T-shirt designers share the inspiration behind the designs
September 14, 2011
Editor’s note: September marks Childhood Cancer Awareness Month and National Sickle Cell Disease Awareness Month. To recognize the events, employees and patients’ families are wearing special T-shirts with designs that highlight each of the diseases. Two patients created the artwork on the shirts. Here, they share the inspiration behind the designs.
Childhood Cancer Awareness Month T-shirt artist Ashton “Ash” Weaver, 11, said the inspiration for his design with a mountain with a triumphant Superman at the top came “because cancer is like a mountain because of how much you have to go through. It’s like hiking up a mountain.” He and his family decided that Superman was an appropriate metaphor for conquering the cancer mountain “as much as I’ve been through and my whole family has been through.”
Ash is a lot like Superman. His “kryptonite” is T-cell acute lymphocytic leukemia. Even with aggressive treatment, he still failed to go into remission three times. The solution for his kryptonite was a double umbilical cord stem cell transplant in March. His was one of 33 stem cell transplants performed at Children’s in 2011 to date, and one of only two double-cord transplants ever performed at the hospital.
Today, Ash still has issues with his post-transplant anti-rejection drugs. But he is doing his best to be back at school in Ennis, Texas, as much as he can.
He looks forward to getting back to his hobbies, which include riding horses, four-wheeling, fishing and playing the piano.
“No More Pain”
One of Eric Sessions’ favorite things to do is draw. He especially likes to draw cars or cartoon characters. But the 16-year-old artist for this year’s Children’s National Sickle Cell Disease Awareness Month logo really wanted to make a statement with his design for the T-shirts and scrub tops.
The theme for this year’s design is “No More Pain.” Eric said he and his sister came up with the idea of sickle cells raining down on two children under an umbrella. “The umbrella is blocking the blood cells because of the pain they can cause,” Eric said. The umbrella represents treatments for sickle cell that can help alleviate some of the pain crises associated with the disease.
For Eric, who has sickle cell anemia, that treatment is chronic blood transfusions. He comes to Children’s every four weeks and has been on transfusion therapy since he was 10 years old. It was then that he had a silent stroke, one of the more significant side effects of sickle cell disease among children. One in 10 children with sickle cell anemia has a stroke between birth and age 18.

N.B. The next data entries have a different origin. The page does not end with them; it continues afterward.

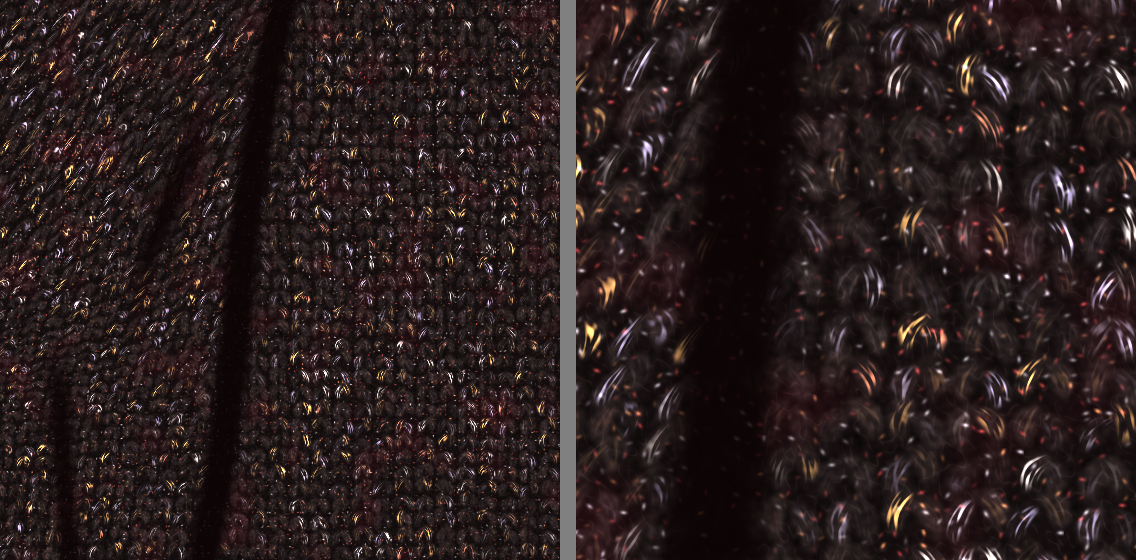
Left, the full canvas; right, a detail of the centre.
Reproduce this texture procedurally as a Shadertoy shader.

```glsl
// Dark wool knit with metallic yarn, gathered into three deep folds.
// Tilted stitch legs are scattered over a warped grid, filled with noise
// strands, then dusted with fuzz and tiny sparkles and shaded by the folds.

float hash(vec2 p) {
    vec3 q = fract(p.xyx * 0.1031);
    q += dot(q, q.yzx + 33.33);
    return fract((q.x + q.y) * q.z);
}

vec2 hash2(vec2 p) {
    return vec2(hash(p), hash(p + 71.7));
}

float corner(vec2 cell, vec2 offset) {
    float a = 6.2832 * hash(cell);
    return dot(vec2(cos(a), sin(a)), offset);
}

float gradientNoise(vec2 p) {
    vec2 i = floor(p), f = fract(p), e = vec2(1, 0);
    vec2 u = f * f * f * (f * (f * 6.0 - 15.0) + 10.0);
    return mix(mix(corner(i, f), corner(i + e, f - e), u.x),
               mix(corner(i + e.yx, f - e.yx), corner(i + 1.0, f - 1.0), u.x), u.y);
}

mat2 rotate(float a) {
    return mat2(cos(a), -sin(a), sin(a), cos(a));
}

// Yarn tint: gold, silver, lavender or copper
vec3 yarnTint(float r) {
    vec3 tint = mix(vec3(0.62, 0.58, 0.76), vec3(0.86, 0.82, 0.80), smoothstep(0.2, 0.45, r));
    tint = mix(tint, vec3(0.78, 0.45, 0.32), step(0.56, r));
    return mix(tint, vec3(1.05, 0.77, 0.40), step(0.68, r));
}

// Stitch legs leaning alternately left and right, some of them glinting
vec3 knit(vec2 p, float light) {
    vec2 count = vec2(54, 35), g = p * count;
    vec3 wool = vec3(0.075, 0.050, 0.052), glints = vec3(0);
    for (int j = -1; j <= 1; j++)
    for (int i = -1; i <= 1; i++) {
        vec2 id = floor(g) + vec2(i, j);
        vec2 r = hash2(id), s = hash2(id + 313.0);
        vec2 o = (g - id - 0.5 - 0.4 * (r - 0.5)) / count;
        float side = mod(id.x, 2.0) * 2.0 - 1.0;
        o = rotate(side * 0.38 + 0.5 * (s.x - 0.5)) * o;
        o.x += side * 18.0 * o.y * o.y;

        float leg = 1.0 - smoothstep(0.5, 1.15, length(o / vec2(0.0088, 0.0165)));
        wool = mix(wool, vec3(0.165, 0.128, 0.128) * (0.75 + 0.5 * s.x), leg * 0.8);

        float strand = gradientNoise(vec2(o.x * 390.0, o.y * 75.0) + id * 7.31);
        float lit = 0.13 + 1.25 * smoothstep(0.48, 1.0, s.y);
        float core = 1.0 - smoothstep(0.35, 1.0, length(o / vec2(0.0075, 0.0145)));
        glints += yarnTint(r.y) * core * lit * smoothstep(-0.08, 0.38, strand);
    }
    return wool + glints * light;
}

// Pinpoint metallic flecks, mostly red, copper and silver
vec3 sparkles(vec2 uv, float scale, float density) {
    vec2 id = floor(uv * scale), r = hash2(id + scale), s = hash2(id + 2.0 * scale);
    vec2 o = (fract(uv * scale) - 0.25 - 0.5 * r) / scale;
    o = rotate(6.2832 * s.x) * o * vec2(1.0, 0.6);
    float radius = max(0.0011, 0.5 / iResolution.y);
    vec3 tint = mix(vec3(0.65, 0.20, 0.20), vec3(0.85, 0.52, 0.32), step(0.4, r.x));
    tint = mix(tint, vec3(0.80, 0.76, 0.82), step(0.62, r.x));
    float power = step(1.0 - density, s.y) * (0.25 + 0.85 * r.y * r.y);
    return tint * power * exp(-dot(o, o) / (radius * radius));
}

// Darkness of a crease whose signed distance is d
float crease(float d, float halfWidth, float softness) {
    return 1.0 - smoothstep(halfWidth, halfWidth + softness, abs(d));
}

void mainImage(out vec4 fragColor, in vec2 fragCoord) {
    vec2 uv = fragCoord / iResolution.y;
    float sway = 0.012 * gradientNoise(uv * 5.0);

    // Signed distances to the long, short and lower folds
    float dLong = uv.x - 0.362 - 0.138 * uv.y - 0.008 * sin(uv.y * 7.0) - 0.4 * sway;
    float dShort = uv.x - 0.24 - 0.33 * (uv.y - 0.45) - sway;
    float dLow = uv.x - 0.128 + 0.085 * uv.y - sway;
    float shortSpan = smoothstep(0.38, 0.60, uv.y) * (1.0 - smoothstep(0.70, 0.86, uv.y));
    float lowSpan = 1.0 - smoothstep(0.28, 0.40, uv.y);

    // Cloth left of the long fold leans and its rows slant upward
    vec2 p = uv + vec2(sway, 0.014 * gradientNoise(uv * 6.0 + 9.0));
    float leftSide = step(dLong, 0.0);
    p.x -= leftSide * (0.10 * uv.y + 0.20 * uv.y * uv.y);
    p.y -= 0.55 * min(dLong, 0.0) * smoothstep(0.1, 0.6, uv.y);

    // Fold shadow and the wider falloff that dims the glints
    float shadow = crease(dLong, 0.014, 0.026);
    shadow = max(shadow, 0.92 * shortSpan * crease(dShort, 0.004, 0.032));
    shadow = max(shadow, 0.92 * lowSpan * crease(dLow, 0.005, 0.028));
    float dim = max(crease(dLong - 0.025, 0.02, 0.07), shortSpan * crease(dShort, 0.01, 0.07));
    dim = max(dim, lowSpan * crease(dLow, 0.01, 0.06));
    float light = (1.0 - 0.65 * dim) * (0.95 + 0.65 * gradientNoise(uv * 4.0 + 3.0));
    light *= 1.0 - 0.35 * smoothstep(0.85, 1.0, uv.x);

    vec3 color = knit(p, light);

    // Wool fuzz: fine grain, stray fibres and faint wine-red patches
    float grain = gradientNoise(uv * 210.0) + 0.6 * gradientNoise(uv * 95.0 + 40.0);
    float fibre = 1.0 - smoothstep(0.0, 0.10, abs(gradientNoise(rotate(0.5) * uv * vec2(130, 80))));
    color *= 1.0 + 0.5 * grain;
    color += vec3(0.055, 0.045, 0.045) * fibre * (0.5 + grain);
    color += vec3(0.05, 0.0, 0.01) * smoothstep(0.0, 0.5, gradientNoise(uv * 13.0 + 5.0));

    vec3 flecks = sparkles(uv, 125.0, 0.30) + sparkles(uv + 0.37, 83.0, 0.32);
    color += flecks * (0.35 + 0.65 * light);
    color = mix(color, vec3(0.045, 0.012, 0.018) + 0.12 * flecks, shadow * 0.95);

    fragColor = vec4(clamp(color, 0.0, 1.0), 1.0);
}
```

Eric, who lives in Lancaster, Texas, is a junior at the Dallas Can Academy. In addition to drawing, he likes to play video games and buy collectible cards.
Each of these designs are printed on commemorative T-shirts and scrub tops on sale at the gift shops at the Dallas and Children’s at Legacy campuses.